Among the numerous UNSC resolutions that call for action against terrorism, Resolution 1566 (2004) comes closest to providing an adequate definition of terrorism. It incorporates three cumulative conditions:
- Acts, including those targeting civilians, carried out with the intention of causing death or serious bodily harm, or the taking of hostages; and
- Regardless of whether motivated by political, philosophical, ideological, racial, ethnic, religious, or similar considerations, also committed to instill fear in the general public or a group of people, intimidate a population, or coerce a government or international organization into undertaking or refraining from certain actions; and
- Such acts being offenses falling within the scope and definition of international conventions and protocols relating to terrorism.
Per this conclusion, acts such as murder, genocide, war crimes and crimes against humanity are the primary outcomes of terrorist acts. It must be stated that protests, criticism of the state and derogation from the traditional religious beliefs of a state do not fall within any of the conditions above.
Derogation from International Norms
Derogation from the right to life, such as allowing for the death penalty for the most serious crimes, is permissible so long as it follows certain safeguards.
Article 6 of the ICCPR provides these safeguards. First, the imposition of the death penalty is restricted to the most serious crimes. While there may not be complete unanimity on which crimes fall into this category, they generally include offenses such as murder, war crimes and genocide. Second, individuals who have been sentenced to death are granted an automatic right to appeal or seek clemency, regardless of the circumstances. Finally, certain categories of individuals are afforded specific protections against the death penalty. It may not be imposed on individuals below the age of 18, pregnant women or those who lack the ability to stand trial, such as individuals with severe intellectual disabilities. Furthermore, once a state has ratified the Second Optional Protocol aiming to abolish the death penalty, it relinquishes its right to withdraw that ratification.
The institution of derogation should not be viewed as a means to legitimize clearly unlawful methods under the guise of extreme circumstances, such as executing those who contested evictions. Furthermore, declarations of peaceful protestors as ‘terrorists’ and enemies of Saudi Arabia must be viewed as an unacceptable abuse of these derogation powers.
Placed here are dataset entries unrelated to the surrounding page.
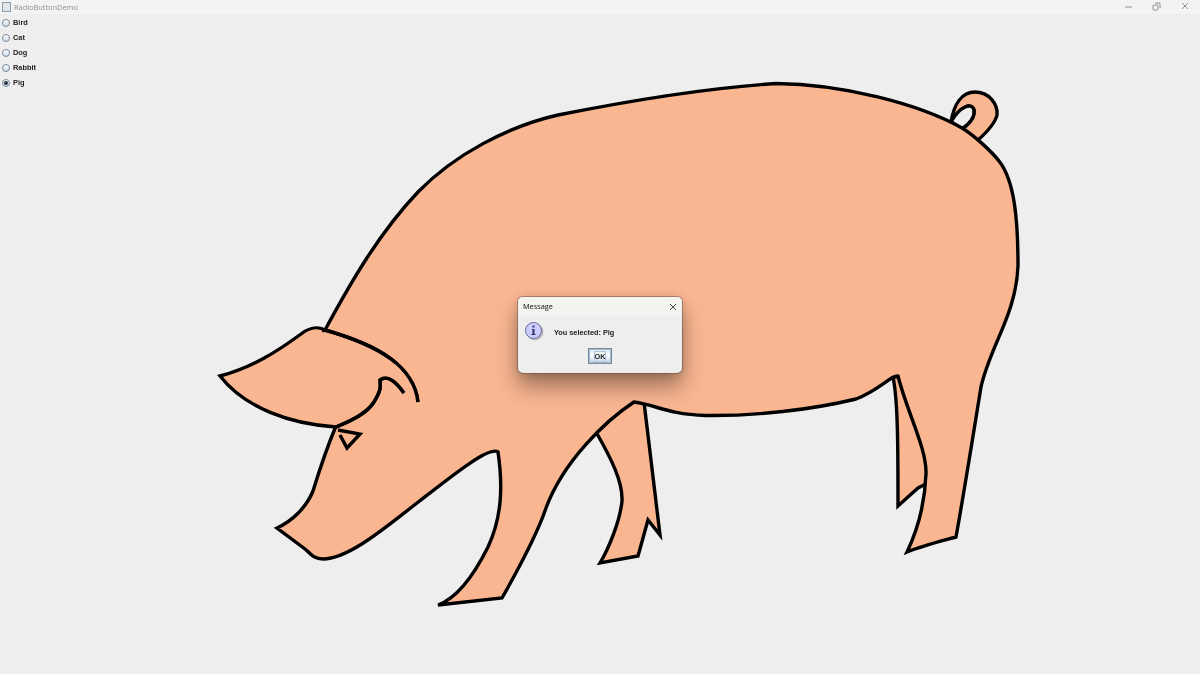
<!DOCTYPE html>
<html lang="en">
<head>
<meta charset="utf-8">
<title>RadioButtonDemo</title>
<style>
:root {
  --panel: #eeeeee;
  --titlebar: #f3f3f3;
  --title-muted: #8b8b8b;
  --ink: #222222;
  --pig-skin: #fab691;
  --outline: #000000;
  --steel: #7a8a99;
  --info-fill: #ccccff;
  --info-edge: #666699;
}
* { box-sizing: border-box; margin: 0; padding: 0; }
html, body { width: 1200px; height: 674px; overflow: hidden; }
.window {
  position: relative; width: 1200px; height: 674px; overflow: hidden;
  background: var(--panel); color: var(--ink);
  font-family: "Liberation Sans", Arial, sans-serif;
}
.titlebar {
  position: absolute; inset: 0 0 auto 0; height: 14px;
  background: var(--titlebar); color: var(--title-muted);
  font: 7.4px/14px "Open Sans", "Noto Sans", sans-serif;
}
.app-icon {
  position: absolute; left: 2px; top: 2px; width: 9px; height: 10px;
  background: #dfe5ea; border: 1px solid #8b9cab;
}
.titlebar h1 { position: absolute; left: 14px; top: 0; font: inherit; white-space: nowrap; }
.window-controls { position: absolute; left: 1120px; top: 0; width: 80px; height: 14px; }
.pig { position: absolute; left: 0; top: 0; }
.options { position: absolute; left: 2px; top: 15px; list-style: none; }
.options li {
  display: flex; align-items: center; gap: 3px; height: 15px;
  font-size: 7.4px; font-weight: 700; line-height: 15px;
}
.radio {
  position: relative; width: 8px; height: 8px; border-radius: 50%;
  border: 1px solid var(--steel);
  background: linear-gradient(#ffffff, #c9d9e7);
}
.selected .radio::after {
  content: ""; position: absolute; left: 1px; top: 1px;
  width: 4px; height: 4px; border-radius: 50%; background: #26323d;
}
.dialog {
  position: absolute; left: 518px; top: 297px; width: 164px; height: 76px;
  border-radius: 5px; background: var(--panel);
  box-shadow: 0 0 0 1px rgba(90, 70, 60, .45), 0 14px 22px rgba(0, 0, 0, .36), 0 2px 12px rgba(0, 0, 0, .16);
}
.dialog-header {
  height: 19px; padding-left: 5px; border-radius: 5px 5px 0 0; background: #f3f3ef;
}
.dialog-header h2 { font: 7.3px/19px "Open Sans", "Noto Sans", sans-serif; color: #111; }
.dialog-close { position: absolute; left: 151px; top: 6px; }
.info-icon { position: absolute; left: 6px; top: 24px; }
.message {
  position: absolute; left: 36px; top: 31px;
  font-size: 7.3px; font-weight: 700; line-height: 10px; white-space: nowrap;
}
.ok-button {
  position: absolute; left: 70px; top: 51px; width: 24px; height: 16px;
  border: 1px solid var(--steel); outline: 1px solid #a3b8cc; outline-offset: -2px;
  background: linear-gradient(#dde8f3, #ffffff 45%, #b8cfe5);
  color: var(--ink); text-align: center; text-decoration: none;
  font-size: 7.3px; font-weight: 700; line-height: 15px;
}
.ok-button span { box-shadow: 0 0 0 1px #b3c7da; }
</style>
</head>
<body>
<main class="window">
  <svg class="pig" width="1200" height="674" viewBox="0 0 1200 674" role="img" aria-label="Drawing of a pig">
    <g fill="var(--pig-skin)" stroke="var(--outline)" stroke-width="3.4" stroke-miterlimit="8">
      <g class="far-legs">
        <path d="M596 432C611 458 623 482 622 501C620 521 609 548 600 563L638 556L648 520L660 535L644 402L630 400Z"/>
        <path d="M893 377C898 400 898 450 898 506L918 488L930 482L932 440L908 376Z"/>
      </g>
      <path class="tail" d="M951 122C954 104 962 92 975 92C989 92 998 104 997 115C995 124 986 133 977 141L962 129C969 124 975 117 974 110C972 102 960 106 951 122Z"/>
      <path class="tail-gap" fill="var(--panel)" d="M951 122C960 106 972 102 974 110C975 117 969 124 962 129Z"/>
      <path class="body" d="M325 330C352 280 380 232 418 192C455 154 509 126 558 115C628 101 706 88 776 83.500C842 84 919 104 962 128C975 136 992 152 999 161C1015 181 1018 222 1018 266C1016 315 990 346 981 387C973 436 965 487 956 537C938 542 922 546 907 552C919 527 925 499 926 474C927 449 907 412 898 376C893 374 878 391 856 399C811 410 755 416 706 415.500C666 414 657 405 634 402C605 421 563 462 546 508C537 535 519 568 502 598L438 605C460 597 476 571 488 547C502 517 503 486 498 452C489 446 453 475 417 503C387 526 349 559 323 559C313 559 310 553 305 549L277 528C292 521 306 508 313 491C321 465 328 445 336 426Z"/>
      <path class="ear" d="M418 402C414 367 381 346 325 330C317 326 310 327 301 334C278 351 253 367 220 376C245 408 290 424 336 427C353 420 367 413 374 402C380 392 381 388 380 380C388 374 397 383 404 393" />
      <path class="ear-base" stroke="none" d="M400 358C411 370 416 385 417 400L404 393C397 383 388 375 380 379Z"/>
      <path class="ear-edge" fill="none" d="M418 402C414 367 381 346 325 330L322 331M336 427C353 420 367 413 374 402C380 392 381 388 380 380C388 374 397 383 404 393"/>
      <path class="eye" fill="none" d="M338 430L360 434L347 448L340 435"/>
    </g>
  </svg>

  <header class="titlebar">
    <span class="app-icon"></span>
    <h1>RadioButtonDemo</h1>
    <svg class="window-controls" viewBox="0 0 80 14" fill="none" stroke="#777" stroke-width=".8" aria-hidden="true">
      <path d="M5 7H12M62 3L68 9M68 3L62 9"/>
      <rect x="33" y="5" width="5" height="5" rx="1"/>
      <path d="M35 3H39Q40 3 40 4V8"/>
    </svg>
  </header>

  <ul class="options">
    <li><span class="radio"></span>Bird</li>
    <li><span class="radio"></span>Cat</li>
    <li><span class="radio"></span>Dog</li>
    <li><span class="radio"></span>Rabbit</li>
    <li class="selected"><span class="radio"></span>Pig</li>
  </ul>

  <section class="dialog" role="dialog" aria-label="Message">
    <div class="dialog-header"><h2>Message</h2></div>
    <svg class="dialog-close" width="8" height="8" viewBox="0 0 8 8" stroke="#222" stroke-width=".8" aria-hidden="true">
      <path d="M1 1L7 7M7 1L1 7"/>
    </svg>
    <svg class="info-icon" width="21" height="21" viewBox="0 0 21 21" aria-hidden="true">
      <circle cx="11" cy="11" r="8.500" fill="#bbbbc0"/>
      <circle cx="9.500" cy="9.500" r="8" fill="var(--info-fill)" stroke="var(--info-edge)"/>
      <path d="M8 8H10.500V13H11.500V14H7.500V13H8.500V9H8ZM8.500 4.500H10.500V6.500H8.500Z" fill="#333366"/>
    </svg>
    <p class="message">You selected: Pig</p>
    <a class="ok-button" href="#"><span>OK</span></a>
  </section>
</main>
</body>
</html>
Many of those arrested in Saudi Arabia, such as the Huwaitat tribespeople, clearly do not fall within the accepted parameters of terrorism, nor do they qualify as individuals who have committed crimes of an extreme gravity.
Overall, the case of Project NEOM exemplifies the need for greater scrutiny of the application of anti-terrorism laws, the protection of human rights and the fair administration of justice in Saudi Arabia. The case surrounding the imminent executions in Saudi Arabia raises serious concerns regarding the misuse of the death penalty and the abuse of anti-terrorism laws. The Huwaiti tribespeople, who resisted forced evictions in Neom, were unjustly labeled as terrorists and sentenced to death. The application of Saudi Arabia’s anti-terrorism law remains far too broad and encompasses actions that do not align with international norms.